The retired Plans E, H, I, and J are no longer available to any new Medicare enrollees. Likewise, if your eligibility begins on or after January 1, 2020 – Medigap Plan F and Plan C are also unavailable.
Premium costs may fluctuate, but coverage remains consistent for each letter plan – regardless of the insurance carrier. Other factors like where you live and your age may also impact the cost of your Medigap policy.
While most Advantage plans cover services exceeding Parts A and B, they must offer at least the same benefits as Medicare.
Extra benefits like prescription drug plans and include routine vision, dental, and hearing coverage.
Popular Advantage plan types include:
- Special Needs Plans (SNPs)
- Private Fee-for-Service (PFFS)
- Preferred Provider Organizations (PPOs)
- Health Maintenance Organization (HMOs)
Alternatives to Medicare Advantage Plans

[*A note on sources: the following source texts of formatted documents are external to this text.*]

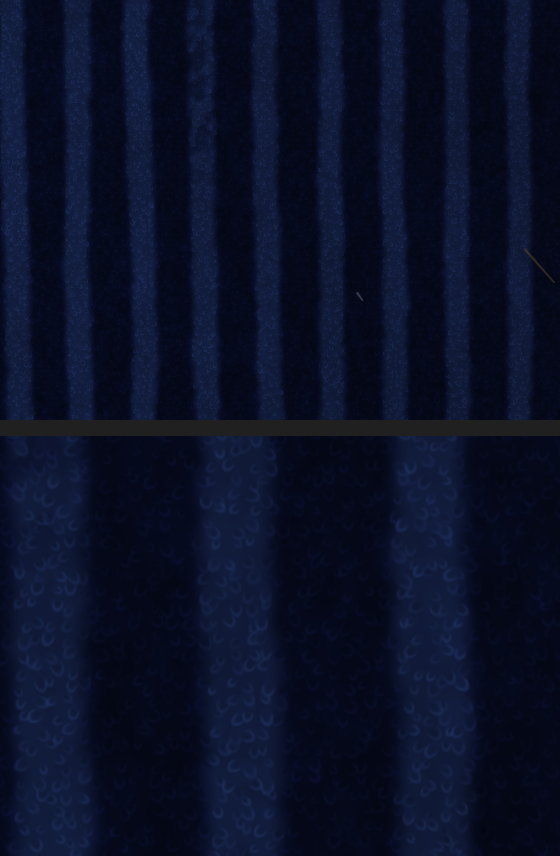
Top: the whole. Bottom: its middle third, enlarged.
A WebGL 2 fragment shader for this texture:

```glsl
#version 300 es
precision highp float;
// Navy terry cloth with nine ragged blue stripes, slightly leaning to the left.
// Jittered cells each lay one U-shaped yarn loop over a soft striped ground;
// a loop takes its colour from the stripe under its centre, so edges are frayed.

uniform vec2 u_resolution;
out vec4 fragColor;

#define PITCH 0.1504        // distance between stripes, canvas height = 1
#define FIRST_STRIPE 0.035  // centre of the leftmost stripe
#define HALF_WIDTH 0.0285
#define WOBBLE 0.014
#define LEAN 0.022
#define CELL vec2(0.0130, 0.0125)
#define LOOP_RADIUS 0.0088
#define YARN 0.0025         // half thickness of the loop rim
#define THIN_STRIPE 3.0     // stripe whose upper part is worn

const vec3 GROUND = vec3(0.021, 0.038, 0.115);
const vec3 GROUND_RIM = vec3(0.014, 0.021, 0.055);
const vec3 PILE = vec3(0.076, 0.123, 0.262);
const vec3 PILE_RIM = vec3(0.036, 0.052, 0.085);
const vec3 STRAW = vec3(0.25, 0.21, 0.14);
const vec3 LINT = vec3(0.30, 0.30, 0.36);

vec3 hash3(vec2 p) {
  vec3 q = fract(p.xyx * vec3(0.1031, 0.1030, 0.0973));
  q += dot(q, q.yxz + 33.33);
  return fract((q.xxy + q.yzz) * q.zyx);
}

float noise(vec2 p) {
  vec2 i = floor(p), f = fract(p);
  f = f * f * (3.0 - 2.0 * f);
  float a = mix(hash3(i).x, hash3(i + vec2(1, 0)).x, f.x);
  float b = mix(hash3(i + vec2(0, 1)).x, hash3(i + vec2(1, 1)).x, f.x);
  return mix(a, b, f.y);
}

// x: signed distance to the nearest stripe edge, y: bare gaps in the worn part
vec2 stripe(vec2 p) {
  float lean = LEAN * (0.5 - p.y) * (1.0 - p.x / 1.35);
  float x = p.x - FIRST_STRIPE - lean;
  float id = floor(x / PITCH + 0.5);
  x -= id * PITCH;
  float sway = noise(vec2(id * 7.0 + 20.5, p.y * 5.0)) - 0.5;
  sway += 0.4 * (noise(vec2(id * 5.0 + 90.5, p.y * 16.0)) - 0.5);
  x -= WOBBLE * sway;

  // Each side frays on its own
  float side = id * 3.0 + 50.5 + step(0.0, x) * 40.0;
  float halfWidth = HALF_WIDTH - 0.0025 * p.x;
  halfWidth += 0.006 * (noise(vec2(side, p.y * 14.0)) - 0.5);
  halfWidth += 0.006 * (noise(vec2(side + 200.0, p.y * 48.0)) - 0.5);

  float wear = (1.0 - step(0.5, abs(id - THIN_STRIPE))) * smoothstep(0.52, 0.66, p.y);
  float gap = noise(vec2(p.x * 42.0, (p.y - 0.6 * p.x) * 52.0));
  return vec2(abs(x) - halfWidth, wear * smoothstep(0.38, 0.72, gap));
}

// Lays the loops of the surrounding cells over the ground, in a fixed order
vec3 terry(vec2 p, vec3 color) {
  vec2 home = floor(p / CELL);
  for (int j = 1; j >= -1; j--) {
    for (int i = -1; i <= 1; i++) {
      vec2 id = home + vec2(i, j);
      vec3 rnd = hash3(id + 40.0);
      vec3 look = hash3(id + 311.0);
      vec2 center = (id + 0.5 + 0.75 * (rnd.xy - 0.5)) * CELL;
      vec2 s = stripe(center);
      float lit = smoothstep(0.004, -0.005, s.x) * (1.0 - 0.65 * s.y);

      // Rotated, tall ring, open at the top
      float turn = (rnd.z - 0.5) * 2.4;
      float c = cos(turn), n = sin(turn);
      vec2 q = mat2(c, -n, n, c) * (p - center);
      float radius = LOOP_RADIUS * mix(0.65, 1.0, look.x);
      float ring = length(q * vec2(1.35, 0.90)) - radius + YARN;
      float open = smoothstep(radius * 0.5, -radius * 0.4, q.y);
      float body = smoothstep(YARN, -YARN, ring - YARN * 0.3) * mix(0.35, 1.0, open);
      float rim = smoothstep(YARN, 0.0, abs(ring)) * open;
      float hollow = smoothstep(0.0, -radius * 0.8, ring);

      vec3 yarn = mix(GROUND, PILE, lit) * mix(0.84, 1.14, look.y);
      yarn *= 1.0 - 0.24 * hollow;
      color = mix(color, yarn, body * mix(0.50, 0.62, lit));
      color += mix(GROUND_RIM, PILE_RIM, lit) * rim * mix(0.25, 0.85, look.z);
    }
  }
  return color;
}

// Coverage of a short tapering fibre from a to b
float fibre(vec2 p, vec2 a, vec2 b, float width) {
  vec2 ab = b - a, ap = p - a;
  float t = clamp(dot(ap, ab) / dot(ab, ab), 0.0, 1.0);
  float w = width * mix(1.3, 0.8, t);
  return smoothstep(w + 0.0015, w - 0.0015, length(ap - ab * t));
}

void main() {
  vec2 p = gl_FragCoord.xy / u_resolution.y;

  // Soft striped ground under the pile
  vec2 s = stripe(p);
  float band = smoothstep(0.010, -0.010, s.x) * (1.0 - 0.55 * s.y);
  vec3 color = mix(GROUND * 0.85, PILE * 0.86, band);
  color = terry(p, color);

  // Blue haze spilling over the edges, then mottling of the dark furrows
  float haze = smoothstep(0.016, 0.0, s.x) * (1.0 - band);
  color += vec3(0.010, 0.016, 0.038) * haze;
  float mottle = noise(p * vec2(75.0, 60.0)) * 0.6 + noise(p * vec2(26.0, 20.0)) * 0.4;
  color *= mix(mix(0.72, 1.28, mottle), mix(0.90, 1.10, mottle), band);

  // Broad unevenness and a slight falloff to the right
  color *= 0.93 + 0.14 * noise(p * 6.0 + 13.0);
  color *= 1.07 - 0.11 * p.x;

  // Two stray fibres caught in the pile
  color = mix(color, STRAW, 0.75 * fibre(p, vec2(1.250, 0.406), vec2(1.319, 0.328), 0.0022));
  color = mix(color, LINT, 0.70 * fibre(p, vec2(0.851, 0.302), vec2(0.863, 0.285), 0.0022));
  fragColor = vec4(color, 1.0);
}
```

Advantage plans don’t offer the same freedom of healthcare choice that Medicare with a Medigap policy provides. Advantage plans have limitations and restrictions, including requiring you to see only their network of providers.
Not to worry, there are alternatives to Medicare Advantage plans. During the Annual Enrollment Period, you can enroll in a Medigap plan. Or, if you are new to Medicare, you may be eligible for the Medicare Supplement Open Enrollment Period.
But, your Medigap rate may be higher if you don’t join when first qualifying for Medicare. We can help you find the most beneficial plan for your healthcare needs.
Give one of our agents a call at the number above or fill out our online rate comparison form and get your free quote today!